LONDON (Reuters) - British car production increased by an annual 3.3% in August, the first rise in 15 months, helped by several factories having moved their summertime shutdowns to April in preparation for the original Brexit date, an industry body said on Thursday.
BMW, Peugeot, Honda and Jaguar Land Rover all closed factories ranging from a few days to four weeks in April over concerns that Britain’s scheduled departure from the European Union in March could lead to disruption, including delays to the arrival of parts.
The move led to a 44.5% decline in output in April, according to the Society of Motor Manufacturers and Traders (SMMT) and ended up being in vain as Brexit was eventually pushed back to the end of October.
August saw a small bounceback with output rising 3.3% to 92,158 cars, helped by a 15.2% increase in domestic demand, data showed.
“Today’s figures mask the underlying downward trend and strengthening global headwinds facing the sector, including international trade tensions, massive technological upheaval and, in the UK, political and economic uncertainty,” said SMMT Chief Executive Mike Hawes.

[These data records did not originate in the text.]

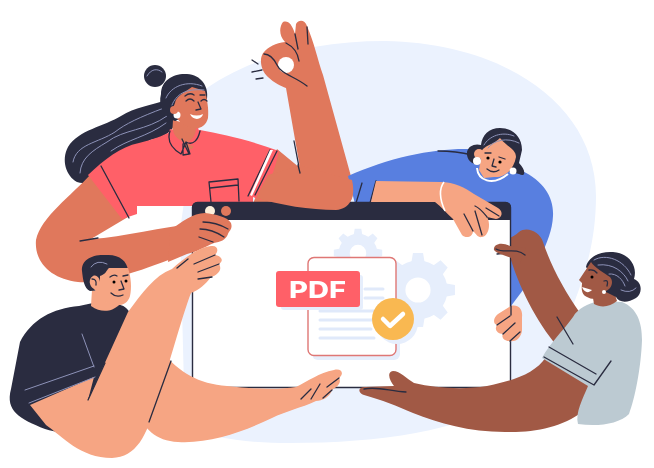
<!DOCTYPE html>
<html lang="en">
<head>
<meta charset="utf-8">
<title>PDF team illustration</title>
<style>
:root{--ink:#2a2c40;--sky:#ebf2fe;--mist:#e6eefc;--coral:#ff6068;--blue:#587fe0;--steel:#bccad2;--tan:#e0785c;--peach:#f6a583;--brown:#a15945;--gold:#f9b851;--cream:#fdf0dc;--strand:#8d92b8}
html,body{margin:0;width:654px;height:468px;overflow:hidden;background:#fff}
svg{display:block}
.sky{fill:var(--sky)}.mist{fill:var(--mist)}.ink{fill:var(--ink)}.coral{fill:var(--coral)}.blue{fill:var(--blue)}
.steel{fill:var(--steel)}.tan{fill:var(--tan)}.peach{fill:var(--peach)}.brown{fill:var(--brown)}.gold{fill:var(--gold)}.white{fill:#fff}
.line{fill:none;stroke:var(--ink);stroke-width:1.3;stroke-linecap:round;stroke-linejoin:round}
.strand{fill:none;stroke:var(--strand);stroke-width:1;stroke-linecap:round}
.label{font:800 23px Inter,"Open Sans",sans-serif;fill:#fff}
</style>
</head>
<body>
<svg width="654" height="468" viewBox="0 0 654 468" role="img" aria-label="Four people holding a browser window with an approved PDF document">
<defs>
<g id="gear">
<circle r="25" fill="none" stroke="#e6eefc" stroke-width="20"/>
<g id="gear-teeth" class="mist"><rect x="-7" y="-44" width="14" height="88" rx="2" fill="none"/>
<path id="tooth" d="M-8-32L-6-44H6L8-32Z"/>
<use href="#tooth" transform="rotate(45)"/><use href="#tooth" transform="rotate(90)"/><use href="#tooth" transform="rotate(135)"/><use href="#tooth" transform="rotate(180)"/><use href="#tooth" transform="rotate(225)"/><use href="#tooth" transform="rotate(270)"/><use href="#tooth" transform="rotate(315)"/></g>
</g>
</defs>

<path id="backdrop" class="sky" d="M200 93C245 59 310 41 385 41C505 43 596 105 596 196C596 260 574 300 556 350C525 418 420 443 290 443C250 443 210 439 185 425L180 230Z"/>

<g id="woman-in-coral">
<g id="ponytail">
<path class="ink" d="M170 99C150 106 135 107 121 116C105 126 78 130 68 147C61 160 66 176 77 182C87 186 95 179 108 165L150 140C168 137 176 128 177 116Z"/>
<path class="strand" d="M164 108C140 117 125 124 115 132C98 143 76 144 73 162M167 116C146 131 124 129 107 142C92 151 81 158 80 173M166 123C147 137 128 139 111 151"/>
</g>
<path class="tan" d="M91 174C71 196 41 217 36 240C34 263 52 279 78 282C107 284 148 268 195 250L199 223C160 227 125 237 91 239L133 214Z"/>
<path class="tan" d="M277 149L300 168L286 88C281 86 274 83 268 77C260 70 259 57 264 52C268 47 276 43 285 42C279 36 279 27 283 22C288 20 292 24 295 34L296 24C299 19 305 20 307 26C314 42 318 61 323 75L352 180C356 197 350 209 336 210H250Z"/>
<path class="coral" d="M88 175C105 159 120 147 139 143C155 139 162 136 170 132L200 130C223 134 252 141 279 151C275 170 268 187 261 200L253 197V206H137V214L122 219Z"/>
<path class="tan" d="M173 120L172 135C177 145 187 150 192 149C197 143 198 134 197 126Z"/>
<path class="coral" d="M170 129C166 137 169 147 181 154L185 143C181 140 174 138 173 130ZM198 127C200 134 199 140 195 147L186 143C193 140 196 134 196 128Z"/>
<path class="line" d="M170 131C167 140 171 148 181 154L186 142L190 154M186 142C193 146 198 140 200 131M182 139L189 154L183 155L183 144M209 182L238 179L239 201M209 182L211 202M210 188L238 185M277 151L255 195M270 150L248 196M101 166L129 218"/>
<path class="white" d="M270 150L273 150L252 196L250 195Z"/>
<circle class="ink" cx="155" cy="76" r="11"/>
<path class="ink" d="M161 94C161 80 174 73 187 74C201 75 209 86 207 99L193 113L175 121C163 117 158 105 161 94Z"/>
<path class="tan" d="M175 103C176 96 184 93 192 87L205 91C207 99 209 109 208 118C206 127 197 131 188 127C180 124 174 116 173 108Z"/>
<path class="strand" d="M166 98C171 86 187 80 202 86M172 105C176 95 185 88 204 90M147 76C151 69 157 68 162 72"/>
<path class="line" d="M186 101Q190 97 194 101M201 101Q204 98 207 101M198 102L201 109L196 110M185 96Q190 92 194 95M200 95L205 95"/>
<path class="white" d="M190 114Q197 117 203 114C202 120 193 121 190 114Z"/>
<circle class="white" cx="177" cy="115" r="3.5"/><circle cx="174" cy="110" r="4" class="tan"/>
<circle cx="286" cy="65" r="8" fill="#fff"/>
<path class="line" d="M295 34L298 49M307 27L308 44M264 54C271 54 275 61 277 65C281 74 294 76 307 86M286 43C294 47 298 54 299 61M263 78L256 79M262 70L252 72M258 64L252 60M294 141L300 172M80 241L98 238"/>
</g>

<g id="man-in-blue">
<path class="blue" d="M348 176C390 157 435 148 470 149L522 171C544 181 554 198 553 216C552 240 537 260 529 282L511 306V208H356Z"/>
<path class="line" d="M376 181L370 203M362 183L356 203M472 155C456 151 446 151 438 151"/>
<path class="ink" d="M467 152C466 160 473 166 480 164L519 174C526 178 526 170 519 163L522 150C522 136 512 128 500 128C489 128 482 135 481 145C475 143 468 146 467 152Z"/>
<path class="peach" d="M481 157C480 145 491 147 500 138C507 147 516 149 516 157C514 169 505 178 494 177L484 178L479 170Z"/>
<path d="M477 168C478 180 492 187 508 174" fill="none" stroke="#fff" stroke-width="2"/>
<path class="strand" d="M484 145C489 136 502 131 514 136M488 148C494 140 507 137 519 143"/>
<circle class="peach" cx="479" cy="154" r="5"/><circle class="white" cx="477" cy="161" r="4"/><circle class="white" cx="513" cy="171" r="3.5"/>
<circle cx="488" cy="158" r="1.6"/><circle cx="500" cy="162" r="1.6"/>
<path class="line" d="M485 153L491 153M499 157L505 159M494 159L492 166L496 167M487 169Q493 174 499 170"/>
</g>

<path id="right-raised-arm" class="brown" d="M495 248C498 239 510 241 519 232C527 226 540 232 543 242C551 266 564 290 580 313L561 350C540 328 521 292 511 260C505 254 499 252 495 248Z"/>

<g id="browser-window">
<rect x="192.5" y="202.5" width="318" height="185" rx="5" fill="#fff" stroke="#2a2c40" stroke-width="1.4"/>
<path class="ink" d="M192 220V208Q192 202 198 202H505Q511 202 511 208V220Z"/>
<circle cx="210" cy="211" r="5" fill="#fdf0dc"/><circle class="tan" cx="226" cy="211" r="5"/>
<use href="#gear" transform="translate(418 290) scale(.84)"/>
<use href="#gear" transform="translate(358 253) scale(.55)"/>
<g id="document">
<rect class="mist" x="312" y="262" width="88" height="98" rx="6"/>
<rect x="308" y="257.5" width="88" height="98" rx="6" fill="#fff" stroke="#df7775" stroke-width="1.4"/>
<path d="M365 289H383M365 298H383M320 311H383M320 320H374M320 329H371M320 338H374" stroke="#e0e9fa" stroke-width="3" stroke-linecap="round"/>
<rect class="mist" x="281" y="275" width="82" height="35" rx="3"/>
<rect class="coral" x="276" y="271" width="84" height="36" rx="3"/>
<text class="label" x="289" y="298" textLength="57" lengthAdjust="spacingAndGlyphs">PDF</text>
<circle class="mist" cx="397" cy="323" r="21"/><circle class="gold" cx="393" cy="319" r="21"/>
<path d="M383 319L390 326L403 314" fill="none" stroke="#fff" stroke-width="4.5" stroke-linecap="round" stroke-linejoin="round"/>
</g>
</g>

<g id="coral-woman-front-hand">
<path class="tan" d="M170 230C182 222 193 213 205 213C215 214 228 217 231 223C233 229 229 231 228 234C226 240 220 242 214 243C204 247 197 252 187 254L168 262Z"/>
<path class="line" d="M203 222C211 222 221 225 228 229M200 229C209 229 218 233 224 237M199 237L213 242"/>
<path class="tan" d="M300 165L352 180C356 197 350 209 336 210C310 210 280 205 256 198L268 175Z"/>
<path class="line" d="M298 165L300 173"/>
</g>

<g id="blue-man-hands">
<path class="peach" d="M376 181L440 182C455 182 465 188 474 194L498 208C504 212 502 218 496 219L487 217C491 224 489 236 482 237C478 238 476 234 473 231C473 237 466 239 462 235L453 219C446 213 442 207 435 202H371Z"/>
<path d="M444 182C438 190 440 200 445 211" fill="none" stroke="#fff" stroke-width="1.6"/>
<path class="line" d="M473 231L464 214M482 235L475 211M487 217C483 212 480 208 475 206M486 208L499 216"/>
<path class="peach" d="M511 306C518 304 523 309 522 317L522 331C520 340 515 342 509 341C504 341 501 337 503 334C497 334 494 329 497 325C492 323 494 317 498 314Z"/>
<path class="line" d="M497 325L510 316M503 334L515 323M510 341L520 332M511 306V315"/>
</g>

<g id="man-in-black">
<path class="peach" d="M163 352C178 372 199 384 227 386C253 389 279 390 296 387C308 381 319 373 334 370C341 368 345 373 339 378C342 383 337 387 332 390C330 397 322 401 316 401C301 408 286 411 272 418C245 431 210 444 178 442C156 441 142 428 139 411Z"/>
<path class="ink" d="M20 342C31 320 53 308 79 306L107 300C117 306 125 302 131 315L127 390L104 430C90 441 63 434 45 429C20 419 5 411 11 389Z"/>
<path class="peach" d="M30 405L94 377L88 400L128 312C143 292 154 276 172 269C183 259 197 248 211 246C218 245 219 251 215 255C222 256 224 261 219 264C223 270 217 275 211 277C206 284 199 290 191 293C181 319 169 367 157 399C147 437 136 457 112 458C80 458 62 436 46 425Z"/>
<path class="strand" d="M25 390L94 366M29 403L95 377M82 334L94 367"/>
<path class="line" d="M88 400L105 363M171 361L149 422M215 255L194 264M219 264L198 272M212 277L198 279M177 268L188 259M311 389L301 399M320 384L311 399M332 390L323 398M339 378L327 387"/>
<path class="peach" d="M92 290L91 306C102 314 113 311 119 305L120 295Z"/>
<path class="ink" d="M82 271C81 260 92 254 106 255C119 254 127 261 128 270L102 290L90 291C84 288 83 280 82 271Z"/>
<path class="peach" d="M100 276C106 274 106 271 109 268L128 268C131 277 132 288 130 296C127 307 114 308 103 300L94 289C89 286 88 279 93 276C97 274 100 279 100 282Z"/>
<circle cx="114" cy="282" r="1.5"/><circle cx="126" cy="281" r="1.5"/>
<path class="line" d="M110 277Q114 274 117 276M123 276L128 275M121 281L124 289L119 290M111 293Q116 298 123 295M92 279Q97 279 96 285"/>
<path class="strand" d="M91 267Q97 259 107 264"/>
</g>

<g id="woman-in-grey">
<path class="brown" d="M546 357C535 374 512 381 487 386C462 390 436 388 414 383C407 379 400 371 393 371C386 372 390 381 394 386L366 387C357 387 358 393 364 395C382 400 397 406 413 413C439 423 469 432 505 432C533 433 563 427 582 412L595 385Z"/>
<path class="steel" d="M573 317C578 308 588 304 598 301L622 302C637 308 642 322 642 340C641 368 635 398 629 414C619 424 598 427 578 424C575 413 583 398 588 386L542 358C550 343 562 332 573 317Z"/>
<path class="line" d="M549 347L596 374M544 357L594 385L611 361M364 389C377 386 389 391 406 392M497 247C506 249 514 247 523 253M497 254L514 252M557 317L573 344"/>
<path class="brown" d="M510 246C500 241 493 245 494 250C497 254 505 255 511 258L517 272L526 248Z"/>
<path class="line" d="M496 249C505 254 515 247 525 255"/>
<path class="brown" d="M592 292L594 304C601 308 610 307 617 301L612 285Z"/>
<path class="ink" d="M586 267C588 257 600 251 613 252C629 253 638 266 634 279C642 282 643 293 636 298C628 303 619 303 616 297L602 290Z"/>
<path class="brown" d="M591 262C595 268 604 273 610 277C615 283 610 291 603 292C603 298 594 301 587 297C580 294 582 286 582 283L579 280L585 271Z"/>
<path class="strand" d="M594 260C606 253 624 260 631 275M598 265C613 263 624 272 628 281M609 274C617 273 623 280 625 286M621 290Q630 294 636 288"/>
<circle cx="592" cy="277" r="1.5"/>
<path class="line" d="M589 270Q594 269 597 273M604 281Q609 279 607 286"/>
<path class="white" d="M582 287L592 290C588 294 584 292 582 287Z"/>
<circle class="white" cx="604" cy="292" r="2"/>
</g>
</svg>
</body>
</html>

“We now need parliament and government to redouble efforts to get a deal that maintains free and frictionless trade.”
Reporting by Costas Pitas; editing by Stephen Addison